All this has left Bosnian Catholics with a unique sense of being orphans of history. This is especially acute in Banja Luka, where Catholicism was virtually wiped out by the latest war. There were 125,000 Catholics in the Banja Luka diocese in 1991, while today there are 51,500. Only 3 percent of the refugees have returned. Thirty-nine churches were destroyed and 22 damaged; nine chapels were destroyed and 14 damaged; two convents were devastated and one severely damaged, as were 33 cemeteries. (The convent at Petricevac was one of the places that went up in flames, leaving 80-year-old Friar Alojzije Atlija dead). A background paper said that the war had produced “a total exodus of the Catholic population from this region,” that the few who remain are “predominantly elderly,” and that the church in Bosnia now risks “total extinction.”In such a climate, it’s hardly surprising that many in the Catholic community seem underwhelmed by a policy of forgive-and-forget.
The Church in China:

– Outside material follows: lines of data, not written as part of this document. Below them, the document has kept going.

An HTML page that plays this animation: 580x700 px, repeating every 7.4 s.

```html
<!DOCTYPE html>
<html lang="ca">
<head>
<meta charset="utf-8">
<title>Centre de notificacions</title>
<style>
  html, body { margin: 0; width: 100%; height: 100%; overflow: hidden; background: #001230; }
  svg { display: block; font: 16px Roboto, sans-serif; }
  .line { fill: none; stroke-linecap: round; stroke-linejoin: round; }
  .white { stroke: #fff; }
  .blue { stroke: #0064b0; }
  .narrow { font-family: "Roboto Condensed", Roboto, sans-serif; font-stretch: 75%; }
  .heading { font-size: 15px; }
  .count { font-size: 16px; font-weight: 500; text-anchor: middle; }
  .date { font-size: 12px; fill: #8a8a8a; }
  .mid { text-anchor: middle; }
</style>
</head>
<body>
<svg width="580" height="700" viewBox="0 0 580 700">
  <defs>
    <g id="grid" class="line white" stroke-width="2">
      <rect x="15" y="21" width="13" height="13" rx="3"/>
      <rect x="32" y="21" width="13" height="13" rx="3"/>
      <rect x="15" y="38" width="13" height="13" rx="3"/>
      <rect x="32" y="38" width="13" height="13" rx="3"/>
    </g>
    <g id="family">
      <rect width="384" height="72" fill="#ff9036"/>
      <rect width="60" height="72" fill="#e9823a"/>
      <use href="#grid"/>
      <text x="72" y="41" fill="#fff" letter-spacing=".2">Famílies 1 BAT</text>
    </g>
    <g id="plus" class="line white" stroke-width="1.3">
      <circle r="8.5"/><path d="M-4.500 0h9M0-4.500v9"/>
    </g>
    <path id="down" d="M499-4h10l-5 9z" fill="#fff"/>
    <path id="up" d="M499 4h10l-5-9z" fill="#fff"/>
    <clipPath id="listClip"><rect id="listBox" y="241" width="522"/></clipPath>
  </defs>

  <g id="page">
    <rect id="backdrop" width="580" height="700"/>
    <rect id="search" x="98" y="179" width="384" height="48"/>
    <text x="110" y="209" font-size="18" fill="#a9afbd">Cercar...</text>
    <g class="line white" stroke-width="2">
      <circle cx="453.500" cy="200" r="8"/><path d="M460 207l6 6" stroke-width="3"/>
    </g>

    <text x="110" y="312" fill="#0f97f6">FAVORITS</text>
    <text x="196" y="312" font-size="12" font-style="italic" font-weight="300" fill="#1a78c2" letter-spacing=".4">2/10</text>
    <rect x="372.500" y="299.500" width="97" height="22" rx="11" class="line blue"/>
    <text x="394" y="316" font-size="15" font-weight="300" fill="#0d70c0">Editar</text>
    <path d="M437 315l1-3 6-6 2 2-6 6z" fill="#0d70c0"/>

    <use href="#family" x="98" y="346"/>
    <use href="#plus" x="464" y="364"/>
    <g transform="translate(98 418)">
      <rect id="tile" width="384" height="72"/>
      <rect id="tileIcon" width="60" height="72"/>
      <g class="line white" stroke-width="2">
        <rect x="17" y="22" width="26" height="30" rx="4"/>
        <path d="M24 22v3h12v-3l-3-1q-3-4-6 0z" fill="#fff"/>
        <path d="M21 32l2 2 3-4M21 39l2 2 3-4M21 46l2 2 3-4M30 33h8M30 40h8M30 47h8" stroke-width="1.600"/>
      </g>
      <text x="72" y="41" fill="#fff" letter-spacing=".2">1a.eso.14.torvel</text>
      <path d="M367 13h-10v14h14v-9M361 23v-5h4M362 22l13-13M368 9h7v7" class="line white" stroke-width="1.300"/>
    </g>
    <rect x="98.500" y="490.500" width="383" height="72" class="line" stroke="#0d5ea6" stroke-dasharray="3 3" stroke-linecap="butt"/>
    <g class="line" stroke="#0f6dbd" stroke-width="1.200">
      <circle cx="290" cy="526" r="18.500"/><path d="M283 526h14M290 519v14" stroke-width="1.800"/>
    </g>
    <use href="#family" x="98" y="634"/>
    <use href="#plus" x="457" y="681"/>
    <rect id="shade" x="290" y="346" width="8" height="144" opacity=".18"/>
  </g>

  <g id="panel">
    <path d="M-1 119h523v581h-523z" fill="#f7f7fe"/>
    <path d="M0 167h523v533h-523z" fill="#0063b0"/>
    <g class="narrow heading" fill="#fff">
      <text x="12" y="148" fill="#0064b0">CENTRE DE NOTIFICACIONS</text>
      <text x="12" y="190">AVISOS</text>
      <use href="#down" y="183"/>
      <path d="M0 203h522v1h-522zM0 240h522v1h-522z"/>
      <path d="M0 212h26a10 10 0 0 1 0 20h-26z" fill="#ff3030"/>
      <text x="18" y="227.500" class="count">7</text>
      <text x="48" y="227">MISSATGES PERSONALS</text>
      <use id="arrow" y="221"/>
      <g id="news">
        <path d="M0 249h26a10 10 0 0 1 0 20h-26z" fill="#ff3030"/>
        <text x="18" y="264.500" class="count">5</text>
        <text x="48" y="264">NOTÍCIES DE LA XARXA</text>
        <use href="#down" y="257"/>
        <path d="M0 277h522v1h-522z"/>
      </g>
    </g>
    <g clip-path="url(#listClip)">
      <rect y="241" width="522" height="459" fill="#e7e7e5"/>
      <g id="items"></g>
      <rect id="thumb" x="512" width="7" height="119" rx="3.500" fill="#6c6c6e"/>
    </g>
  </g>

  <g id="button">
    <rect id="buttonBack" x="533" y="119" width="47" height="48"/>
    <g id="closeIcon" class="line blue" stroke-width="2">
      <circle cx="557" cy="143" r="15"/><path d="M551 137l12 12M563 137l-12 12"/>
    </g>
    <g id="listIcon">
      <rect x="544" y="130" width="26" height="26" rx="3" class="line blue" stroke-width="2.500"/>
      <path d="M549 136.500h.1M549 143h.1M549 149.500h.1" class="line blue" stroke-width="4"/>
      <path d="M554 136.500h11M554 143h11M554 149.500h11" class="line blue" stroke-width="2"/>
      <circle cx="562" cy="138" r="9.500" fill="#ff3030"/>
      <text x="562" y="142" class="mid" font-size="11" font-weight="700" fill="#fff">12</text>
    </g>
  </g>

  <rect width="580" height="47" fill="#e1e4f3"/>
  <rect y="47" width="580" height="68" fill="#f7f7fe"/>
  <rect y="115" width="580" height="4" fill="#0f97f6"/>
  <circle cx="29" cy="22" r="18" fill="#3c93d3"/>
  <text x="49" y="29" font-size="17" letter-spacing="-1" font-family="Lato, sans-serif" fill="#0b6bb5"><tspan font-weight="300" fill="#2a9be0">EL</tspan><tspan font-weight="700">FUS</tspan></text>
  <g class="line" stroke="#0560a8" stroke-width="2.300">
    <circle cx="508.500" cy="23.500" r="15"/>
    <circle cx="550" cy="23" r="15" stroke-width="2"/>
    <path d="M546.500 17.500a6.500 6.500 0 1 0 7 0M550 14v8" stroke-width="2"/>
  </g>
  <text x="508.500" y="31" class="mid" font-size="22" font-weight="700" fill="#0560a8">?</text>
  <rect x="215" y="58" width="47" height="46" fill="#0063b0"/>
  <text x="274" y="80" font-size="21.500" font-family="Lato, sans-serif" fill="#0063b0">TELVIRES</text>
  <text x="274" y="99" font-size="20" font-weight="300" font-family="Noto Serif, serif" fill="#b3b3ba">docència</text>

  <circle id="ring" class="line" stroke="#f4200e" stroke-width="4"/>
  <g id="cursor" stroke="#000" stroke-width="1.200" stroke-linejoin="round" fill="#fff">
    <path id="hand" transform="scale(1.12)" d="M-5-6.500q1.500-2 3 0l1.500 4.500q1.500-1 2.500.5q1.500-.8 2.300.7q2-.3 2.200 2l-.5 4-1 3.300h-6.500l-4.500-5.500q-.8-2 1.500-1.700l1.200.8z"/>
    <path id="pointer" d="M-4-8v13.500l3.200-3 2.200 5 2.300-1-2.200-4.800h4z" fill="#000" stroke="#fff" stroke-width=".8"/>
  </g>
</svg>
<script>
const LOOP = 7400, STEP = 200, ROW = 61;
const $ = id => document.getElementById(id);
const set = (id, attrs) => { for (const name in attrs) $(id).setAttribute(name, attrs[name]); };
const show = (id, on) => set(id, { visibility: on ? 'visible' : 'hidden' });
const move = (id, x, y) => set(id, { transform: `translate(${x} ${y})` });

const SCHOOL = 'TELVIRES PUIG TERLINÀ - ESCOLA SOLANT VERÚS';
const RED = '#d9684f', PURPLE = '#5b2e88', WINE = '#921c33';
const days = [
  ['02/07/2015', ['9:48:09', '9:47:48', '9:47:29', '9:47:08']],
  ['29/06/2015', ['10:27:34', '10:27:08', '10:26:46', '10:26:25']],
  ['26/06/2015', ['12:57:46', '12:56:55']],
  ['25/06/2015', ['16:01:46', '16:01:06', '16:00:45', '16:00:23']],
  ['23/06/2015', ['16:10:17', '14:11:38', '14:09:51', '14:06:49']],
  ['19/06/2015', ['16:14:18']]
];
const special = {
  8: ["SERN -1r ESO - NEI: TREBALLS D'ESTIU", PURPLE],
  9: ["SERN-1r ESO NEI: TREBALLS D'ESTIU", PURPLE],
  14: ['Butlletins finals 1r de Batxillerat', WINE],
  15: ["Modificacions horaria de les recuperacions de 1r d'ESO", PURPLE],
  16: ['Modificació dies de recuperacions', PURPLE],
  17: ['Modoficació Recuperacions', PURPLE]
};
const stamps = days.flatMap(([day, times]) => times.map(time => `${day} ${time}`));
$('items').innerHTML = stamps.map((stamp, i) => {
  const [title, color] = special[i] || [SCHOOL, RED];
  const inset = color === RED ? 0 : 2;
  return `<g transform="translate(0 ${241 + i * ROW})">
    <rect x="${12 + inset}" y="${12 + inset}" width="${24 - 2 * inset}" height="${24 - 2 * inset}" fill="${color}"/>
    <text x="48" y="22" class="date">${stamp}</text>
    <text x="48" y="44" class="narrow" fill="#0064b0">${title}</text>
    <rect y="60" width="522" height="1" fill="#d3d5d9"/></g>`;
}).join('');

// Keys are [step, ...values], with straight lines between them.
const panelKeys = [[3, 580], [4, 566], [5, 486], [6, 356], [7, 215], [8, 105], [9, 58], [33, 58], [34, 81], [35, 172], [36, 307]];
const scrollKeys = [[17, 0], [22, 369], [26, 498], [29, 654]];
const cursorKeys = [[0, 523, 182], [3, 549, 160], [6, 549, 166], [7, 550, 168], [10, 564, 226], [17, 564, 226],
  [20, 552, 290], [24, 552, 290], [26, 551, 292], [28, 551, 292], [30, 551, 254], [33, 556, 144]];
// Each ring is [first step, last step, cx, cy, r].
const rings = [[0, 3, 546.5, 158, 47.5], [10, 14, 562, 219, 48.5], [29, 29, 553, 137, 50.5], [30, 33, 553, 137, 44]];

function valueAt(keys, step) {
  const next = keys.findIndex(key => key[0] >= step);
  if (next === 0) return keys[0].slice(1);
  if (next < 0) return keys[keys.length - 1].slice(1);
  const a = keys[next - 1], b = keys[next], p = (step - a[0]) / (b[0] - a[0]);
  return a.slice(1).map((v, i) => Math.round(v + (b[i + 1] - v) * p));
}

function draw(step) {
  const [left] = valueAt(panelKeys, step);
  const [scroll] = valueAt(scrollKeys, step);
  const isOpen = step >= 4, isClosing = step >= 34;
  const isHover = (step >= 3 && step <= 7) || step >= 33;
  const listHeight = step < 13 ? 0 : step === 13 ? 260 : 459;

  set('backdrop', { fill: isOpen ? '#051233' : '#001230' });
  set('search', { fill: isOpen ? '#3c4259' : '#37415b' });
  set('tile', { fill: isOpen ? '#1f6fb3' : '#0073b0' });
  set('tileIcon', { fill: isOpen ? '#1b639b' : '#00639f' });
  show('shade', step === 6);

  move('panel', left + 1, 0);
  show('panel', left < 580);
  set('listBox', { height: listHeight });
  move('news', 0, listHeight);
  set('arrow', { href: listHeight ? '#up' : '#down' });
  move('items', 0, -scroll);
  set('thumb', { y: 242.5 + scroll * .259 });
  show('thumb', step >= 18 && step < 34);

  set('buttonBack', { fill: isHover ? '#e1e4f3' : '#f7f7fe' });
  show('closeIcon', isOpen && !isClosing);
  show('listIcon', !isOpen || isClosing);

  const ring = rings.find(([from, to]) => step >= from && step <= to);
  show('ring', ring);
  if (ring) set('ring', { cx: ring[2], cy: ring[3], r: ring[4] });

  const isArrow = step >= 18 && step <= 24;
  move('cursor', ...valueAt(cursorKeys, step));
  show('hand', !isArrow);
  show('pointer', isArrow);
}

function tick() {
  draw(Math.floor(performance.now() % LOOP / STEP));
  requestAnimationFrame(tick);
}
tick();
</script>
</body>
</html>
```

Aid to the Church in Need, a charitable agency that delivers help to persecuted and suffering Christians, presented its annual report on religious freedom June 26. The highlight was an update on China, presented by Fr. Bernardo Cervellera, a veteran China-watcher and director of Asia News magazine.Cervellera reported on three recent documents published by the Chinese government, which assert sweeping new controls over the life of the Catholic Church, including matters of doctrine. They risk schism with Rome, which has been the object of Chinese policy since 1957 –an indigenous Catholic Church with no connection to the Vatican.The Chinese Catholic Church is divided between an official church approved by the government, and a subterranean church loyal to Rome. Together the two have some 130 bishops, Cervellera said, and of that number, more than 100 are over 80 years old. Hence the government is trying to put itself in a position to dictate the selection of the new generation of bishops.
The Pope's birthday emails
How many e-mails did Pope John Paul receive for his May 18th birthday? Between 22,000 and 23,000, according to Archbishop Claudio Maria Celli, who oversees the Vatican Web site. He was speaking at a June 24 press conference on the launch of a new site for the Vatican museums.Celli said the e-mails created a logistical challenge — not responding to them, which is the Secretariat of State’s problem — but printing them out.
Printing? But isn’t the point of e-mail to avoid paper?Maybe, but in the world of the Vatican, that’s not how things work.
An interview with Sr. Jeannine Gramick:
I asked Gramick about the split in the Anglican Communion over the ordination of a gay bishop, and if she worried about pushing the Catholic church, at least in the United States, towards a similar rupture. She replied that unity based on injustice is false.I then asked if Gramick had read Philip Jenkins’ book The Next Christendom, in which he argues that the demographic shift in Christianity towards Africa, Latin America and Asia will push the church in a conservative direction. What if the global church is not prepared to adopt Gramick’s view of homosexuality?Gramick said this is a dilemma for her — do you want democracy in the church if you lose the vote? But deep down, she doesn’t believe this is how things will shake out. She is convinced that her positive stance towards gays and lesbians will carry the day.